by Stuart Baptist, Senior Physiotherapist
Plastic means changeable.
It means that we are not hardwired and can change and adapt in order to better interact with our environment.
Sometimes we get ourselves into a bit of a pickle. We have picked up bad habits, learnt to move in a suboptimal fashion and are slowly but surely developing stress pattern in our tissues.
This cumulative strain leads to tissue stress and eventually breakdown. Reduced movement, dysfunction and pain are only a few steps away!
Part of our job as a physiotherapist is to evaluate the suboptimal movement patterns (whether that be spinally or around the hip or shoulder for example) that can lead to the development of damaging stresses around our joints.
Once these patterns have been identified we have to teach new movement patterns, restoring to factory settings if you like. Teaching simple things such as how to sit, stand and walk for example. Only when the background (or core) has been optimised can we layer on more complex movement patterns on top.

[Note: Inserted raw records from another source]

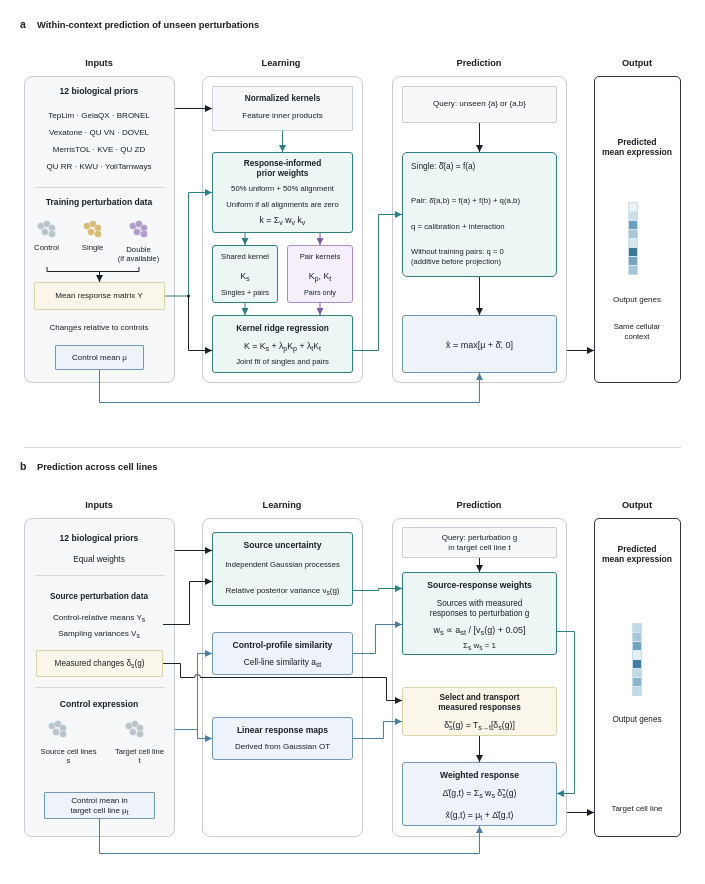
<!DOCTYPE html>
<html lang="en">
<head>
<meta charset="utf-8">
<title>Prediction of unseen perturbations</title>
<style>
:root {
  --ink: #1c2126; --line: #c6ccd2; --rule: #d3d8dd;
  --mist: #f6f8fa; --mist-line: #c9cfd6;
  --mint: #ecf6f4; --teal: #2f7f83;
  --sky: #edf2fb; --blue: #4f7d9c;
  --lilac: #f4eff9; --purple: #7d5ba6;
  --sand: #faf6e9; --sand-line: #dfd2a8;
  --cell-grey: #b9c5cb; --cell-gold: #d8bb75; --cell-purple: #b09dc9;
}
* { box-sizing: border-box; margin: 0; padding: 0; }
html, body { width: 705px; height: 884px; overflow: hidden; background: #fff; }
body { font: 8px/10px "Liberation Sans", Arial, sans-serif; color: var(--ink); }
main { position: relative; width: 705px; height: 884px; }
.panel-title { position: absolute; left: 20px; top: var(--y); display: flex; align-items: baseline; font-size: 9.35px; line-height: 12px; }
.panel-title b { width: 17px; font-size: 10.5px; }
.column { position: absolute; left: var(--x); top: var(--y); width: var(--w); height: var(--h); border: 1px solid var(--line); border-radius: 8px; }
.column h2 { position: absolute; left: -1px; right: 0; top: -19px; font-size: 9.2px; text-align: center; }
.inputs { background: var(--mist); }
.output { border-color: #2f353b; border-radius: 5px; }
.text, .node { position: absolute; left: var(--x); top: var(--y); width: var(--w); text-align: center; white-space: nowrap; }
.node { height: var(--h); padding-top: var(--p, 0); display: flex; flex-direction: column; gap: var(--g, 0); border: 1px solid var(--mist-line); border-radius: 3px; background: var(--mist); }
.node p { margin-top: var(--m, 0); }
.center { justify-content: center; }
.left { text-align: left; padding-left: 8px; font-size: 7.8px; border-radius: 5px; }
.mint { background: var(--mint); border-color: var(--teal); }
.sky { background: var(--sky); border-color: #7298b8; }
.lilac { background: var(--lilac); border-color: #a98bc6; }
.sand { background: var(--sand); border-color: var(--sand-line); }
.square { border-radius: 1px; }
h3 { font-size: 8.6px; line-height: 10px; }
.compact { font-size: 8.25px; }
.small { font-size: 7.7px; }
.tiny { font-size: 7.3px; }
.formula { font-size: 8.7px; }
sub { font-size: .82em; line-height: 0; vertical-align: -2.4px; }
.priors { line-height: 17px; }
.rule { position: absolute; left: var(--x); top: var(--y); width: var(--w); height: 1px; background: var(--rule); }
.strip { position: absolute; left: var(--x); top: var(--y); width: 10px; height: 73px; display: flex; flex-direction: column; gap: 1px; border: 1px solid #cddce5; background: #dce8ef; }
.strip i { flex: 1; background: var(--c); }
.drawings { position: absolute; left: 0; top: 0; }
.wire { fill: none; stroke-width: 1; }
.black { stroke: var(--ink); }
.teal { stroke: var(--teal); }
.blue { stroke: var(--blue); }
.purple { stroke: var(--purple); }
.grey-cells { fill: var(--cell-grey); }
.gold-cells { fill: var(--cell-gold); }
.purple-cells { fill: var(--cell-purple); }
</style>
</head>
<body>
<main>
  <!-- Panel a -->
  <h1 class="panel-title" style="--y:18px"><b>a</b>Within-context prediction of unseen perturbations</h1>
  <section class="column inputs" style="--x:24px;--y:76px;--w:151px;--h:307px"><h2>Inputs</h2></section>
  <section class="column" style="--x:202px;--y:76px;--w:161px;--h:307px"><h2 style="left:-3px">Learning</h2></section>
  <section class="column" style="--x:392px;--y:76px;--w:175px;--h:307px"><h2>Prediction</h2></section>
  <section class="column output" style="--x:594px;--y:76px;--w:87px;--h:307px"><h2>Output</h2></section>

  <h3 class="text" style="--x:24px;--y:86px;--w:150px">12 biological priors</h3>
  <div class="text priors" style="--x:24px;--y:107px;--w:150px">
    <p>TepLim · GelaQX · BRONEL</p>
    <p>Vexatone · QU VN · DOVEL</p>
    <p>MerrisTOL · KVE · QU ZD</p>
    <p>QU RR · KWU · YoliTarnways</p>
  </div>
  <div class="rule" style="--x:35px;--y:187px;--w:130px"></div>
  <h3 class="text" style="--x:24px;--y:197px;--w:150px">Training perturbation data</h3>
  <p class="text small" style="--x:26px;--y:243px;--w:41px">Control</p>
  <p class="text small" style="--x:72px;--y:243px;--w:41px">Single</p>
  <p class="text small" style="--x:113px;--y:245px;--w:51px;line-height:9px">Double<br>(if available)</p>
  <div class="node sand square center" style="--x:34px;--y:282px;--w:131px;--h:28px"><p style="font-size:8.1px;padding-right:1px">Mean response matrix Y</p></div>
  <p class="text" style="--x:24px;--y:323px;--w:150px">Changes relative to controls</p>
  <div class="node sky square center" style="--x:55px;--y:345px;--w:89px;--h:25px"><p>Control mean μ</p></div>

  <div class="node square" style="--x:212px;--y:86px;--w:141px;--h:45px;--p:7px;--g:7px"><h3 class="compact">Normalized kernels</h3><p>Feature inner products</p></div>
  <div class="node mint" style="--x:212px;--y:152px;--w:141px;--h:81px;--p:6px;--g:5.4px">
    <h3 class="compact">Response-informed<br>prior weights</h3>
    <p class="small">50% uniform + 50% alignment</p>
    <p class="small">Uniform if all alignments are zero</p>
    <p class="formula">k = Σ<sub>v</sub> w<sub>v</sub> k<sub>v</sub></p>
  </div>
  <div class="node mint" style="--x:212px;--y:245px;--w:66px;--h:58px;--p:6px;--g:8px"><p class="small">Shared kernel</p><p class="formula" style="padding-top:1px;margin-bottom:-1px">K<sub>s</sub></p><p class="tiny">Singles + pairs</p></div>
  <div class="node lilac" style="--x:287px;--y:245px;--w:66px;--h:58px;--p:6px;--g:8px"><p class="small">Pair kernels</p><p class="formula" style="padding-top:1px;margin-bottom:-1px">K<sub>p</sub>, K<sub>t</sub></p><p class="tiny">Pairs only</p></div>
  <div class="node mint" style="--x:212px;--y:315px;--w:141px;--h:58px;--p:8px;--g:6.5px"><h3 class="compact">Kernel ridge regression</h3><p class="formula">K = K<sub>s</sub> + λ<sub>p</sub>K<sub>p</sub> + λ<sub>t</sub>K<sub>t</sub></p><p class="small">Joint fit of singles and pairs</p></div>

  <div class="node square" style="--x:402px;--y:86px;--w:155px;--h:37px;--p:12px"><p style="font-size:8.05px">Query: unseen {a} or {a,b}</p></div>
  <div class="node mint left" style="--x:402px;--y:152px;--w:155px;--h:125px;--p:8px">
    <p style="font-size:8.3px">Single: δ̂(a) = f(a)</p>
    <p style="--m:25px">Pair: δ̂(a,b) = f(a) + f(b) + q(a,b)</p>
    <p style="--m:16px">q = calibration + interaction</p>
    <p style="--m:15px;font-size:7.6px;line-height:9.5px">Without training pairs: q = 0<br>(additive before projection)</p>
  </div>
  <div class="node sky" style="--x:402px;--y:315px;--w:155px;--h:58px;--p:24px"><p style="font-size:9px">x̂ = max[μ + δ̂, 0]</p></div>

  <h3 class="text" style="--x:594px;--y:137px;--w:86px">Predicted<br>mean expression</h3>
  <div class="strip" style="--x:628px;--y:202px"><i style="--c:#ebf3f7"></i><i style="--c:#cbdfe9"></i><i style="--c:#6a9fc0"></i><i style="--c:#a5c6da"></i><i style="--c:#d5e5ee"></i><i style="--c:#3e7796"></i><i style="--c:#73a5c0"></i><i style="--c:#a5c6da"></i></div>
  <p class="text" style="--x:594px;--y:295px;--w:86px">Output genes</p>
  <p class="text small" style="--x:594px;--y:322px;--w:86px;line-height:9.5px">Same cellular<br>context</p>

  <div class="rule" style="--x:24px;--y:447px;--w:657px"></div>

  <!-- Panel b -->
  <h1 class="panel-title" style="--y:460px"><b>b</b>Prediction across cell lines</h1>
  <section class="column inputs" style="--x:24px;--y:518px;--w:151px;--h:319px"><h2>Inputs</h2></section>
  <section class="column" style="--x:202px;--y:518px;--w:161px;--h:319px"><h2>Learning</h2></section>
  <section class="column" style="--x:392px;--y:518px;--w:175px;--h:319px"><h2>Prediction</h2></section>
  <section class="column output" style="--x:594px;--y:518px;--w:87px;--h:319px"><h2>Output</h2></section>

  <h3 class="text" style="--x:24px;--y:533px;--w:150px">12 biological priors</h3>
  <p class="text" style="--x:24px;--y:554px;--w:150px;font-size:8.3px">Equal weights</p>
  <div class="rule" style="--x:35px;--y:575px;--w:130px"></div>
  <h3 class="text compact" style="--x:24px;--y:592px;--w:150px">Source perturbation data</h3>
  <p class="text" style="--x:24px;--y:610px;--w:150px;line-height:15.5px;font-size:8.1px">Control-relative means Y<sub>s</sub><br>Sampling variances V<sub>s</sub></p>
  <div class="node sand square center" style="--x:36px;--y:650px;--w:127px;--h:27px"><p style="font-size:8.2px">Measured changes δ<sub>s</sub>(g)</p></div>
  <div class="rule" style="--x:35px;--y:687px;--w:130px"></div>
  <h3 class="text" style="--x:24px;--y:699px;--w:150px">Control expression</h3>
  <p class="text small" style="--x:34px;--y:747px;--w:69px;line-height:9px">Source cell lines<br>s</p>
  <p class="text small" style="--x:105px;--y:747px;--w:69px;line-height:9px">Target cell line<br>t</p>
  <div class="node sky square center" style="--x:44px;--y:792px;--w:111px;--h:27px"><p>Control mean in<br>target cell line μ<sub>t</sub></p></div>

  <div class="node mint" style="--x:212px;--y:532px;--w:141px;--h:74px;--p:7px"><h3>Source uncertainty</h3><p class="small" style="--m:10px">Independent Gaussian processes</p><p style="--m:15.5px">Relative posterior variance v<sub>s</sub>(g)</p></div>
  <div class="node sky" style="--x:212px;--y:632px;--w:141px;--h:43px;--p:7px;--g:7px"><h3>Control-profile similarity</h3><p style="font-size:8.4px">Cell-line similarity a<sub>st</sub></p></div>
  <div class="node sky" style="--x:212px;--y:717px;--w:141px;--h:43px;--p:7px;--g:7px"><h3>Linear response maps</h3><p>Derived from Gaussian OT</p></div>

  <div class="node square" style="--x:402px;--y:527px;--w:155px;--h:31px;--p:5px"><p>Query: perturbation g<br>in target cell line t</p></div>
  <div class="node mint" style="--x:402px;--y:572px;--w:155px;--h:83px;--p:7px">
    <h3>Source-response weights</h3>
    <p style="--m:9px;font-size:8.2px">Sources with measured<br>responses to perturbation g</p>
    <p style="--m:6px;font-size:9px">w<sub>s</sub> ∝ a<sub>st</sub> / [v<sub>s</sub>(g) + 0.05]</p>
    <p style="--m:5.5px">Σ<sub>s</sub> w<sub>s</sub> = 1</p>
  </div>
  <div class="node sand" style="--x:402px;--y:687px;--w:155px;--h:49px;--p:4.5px"><h3 class="compact">Select and transport<br>measured responses</h3><p class="formula" style="--m:7px">δ̃<sub>s</sub>(g) = T<sub>s→t</sub>[δ<sub>s</sub>(g)]</p></div>
  <div class="node sky" style="--x:402px;--y:762px;--w:155px;--h:64px;--p:7px"><h3>Weighted response</h3><p class="formula" style="--m:8px">Δ̂(g,t) = Σ<sub>s</sub> w<sub>s</sub> δ̃<sub>s</sub>(g)</p><p class="formula" style="--m:12px">x̂(g,t) = μ<sub>t</sub> + Δ̂(g,t)</p></div>

  <h3 class="text" style="--x:594px;--y:544px;--w:86px">Predicted<br>mean expression</h3>
  <div class="strip" style="--x:632px;--y:623px"><i style="--c:#c0d9e6"></i><i style="--c:#a5c8da"></i><i style="--c:#74a5c0"></i><i style="--c:#e5eef4"></i><i style="--c:#40809f"></i><i style="--c:#c0d9e6"></i><i style="--c:#8ab5cd"></i><i style="--c:#c0d9e6"></i></div>
  <p class="text" style="--x:594px;--y:715px;--w:86px;font-size:8.2px">Output genes</p>
  <p class="text" style="--x:594px;--y:804px;--w:86px">Target cell line</p>

  <!-- Connectors and cell clusters -->
  <svg class="drawings" width="705" height="884" viewBox="0 0 705 884" aria-hidden="true">
    <defs>
      <path id="head" d="M0 0L7 3.5L0 7Z"/>
      <marker id="head-black" markerUnits="userSpaceOnUse" markerWidth="7" markerHeight="7" refX="7" refY="3.5" orient="auto"><use href="#head" fill="#1c2126" stroke="none"/></marker>
      <marker id="head-teal" markerUnits="userSpaceOnUse" markerWidth="7" markerHeight="7" refX="7" refY="3.5" orient="auto"><use href="#head" fill="#2f7f83" stroke="none"/></marker>
      <marker id="head-blue" markerUnits="userSpaceOnUse" markerWidth="7" markerHeight="7" refX="7" refY="3.5" orient="auto"><use href="#head" fill="#4f7d9c" stroke="none"/></marker>
      <marker id="head-purple" markerUnits="userSpaceOnUse" markerWidth="7" markerHeight="7" refX="7" refY="3.5" orient="auto"><use href="#head" fill="#7d5ba6" stroke="none"/></marker>
      <g id="cells" stroke="#fff" stroke-opacity=".6" stroke-width=".6">
        <circle cx="-6" cy="-3" r="3.6"/><circle cy="-5" r="3.6"/><circle cx="5" cy="-1" r="3.6"/><circle cx="-2" cy="3" r="3.6"/><circle cx="5" cy="5" r="3.6"/>
      </g>
    </defs>
    <use class="grey-cells" href="#cells" x="47" y="229"/>
    <use class="gold-cells" href="#cells" x="93" y="229"/>
    <use class="purple-cells" href="#cells" x="139" y="229"/>
    <use class="grey-cells" href="#cells" x="58" y="729"/>
    <use class="grey-cells" href="#cells" x="135" y="729"/>

    <path class="wire black" d="M47 267V271.5H139V267"/>
    <g class="wire black" marker-end="url(#head-black)">
      <path d="M99.5 271V282"/>
      <path d="M175 108.5H212"/>
      <path d="M188.5 296V350.5H212"/>
      <path d="M479.5 123V152"/>
      <path d="M479.5 277V315"/>
      <path d="M567 350.5H594"/>
      <path d="M175 550.5H212"/>
      <path d="M163 624.5H189.5V581.5H212"/>
      <path d="M163 663.5H180.5V677.5H194.5a3 3 0 0 1 6 0H386.5V700.5H402"/>
      <path d="M479.5 558V572"/>
      <path d="M479.5 736V762"/>
      <path d="M567 812.5H594"/>
    </g>
    <g class="wire teal" marker-end="url(#head-teal)">
      <path d="M165 296H188.5V192.5H212"/>
      <path d="M282.5 131V152"/>
      <path d="M245 233V245"/>
      <path d="M245 303V315"/>
      <path d="M353 350.5H378.5V214.5H402"/>
      <path d="M353 590.5H378.5V588.5H402"/>
      <path d="M557 631.5H574.5V793.5H557"/>
    </g>
    <g class="wire purple" marker-end="url(#head-purple)">
      <path d="M320 233V245"/>
      <path d="M320 303V315"/>
    </g>
    <g class="wire blue" marker-end="url(#head-blue)">
      <path d="M99.5 370V402.5H479.5V373"/>
      <path d="M175 729.5H197.5V653.5H212"/>
      <path d="M197.5 729V738.5H212"/>
      <path d="M353 653.5H375.5V624.5H402"/>
      <path d="M353 738.5H383.5V721.5H402"/>
      <path d="M99.5 819V853.5H479.5V826"/>
    </g>
    <circle cx="188.5" cy="296" r="1.5" fill="#1c2126"/>
  </svg>
</main>
</body>
</html>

Sometimes during that early relearning phase we can use things like mirrors, tape applied directly onto the skin or even more technologically advanced systems like the DorsaVi (see www.dorsavi.com) to increase the amount of feedback we can give patients. The more feedback you have to more you can help to reinforce optimal movement control in the learning phase.
Sustained attention to developing muscles that resist gravity (postural muscles! a.k.a. the core muscles) can dramatically resist this development and be the difference between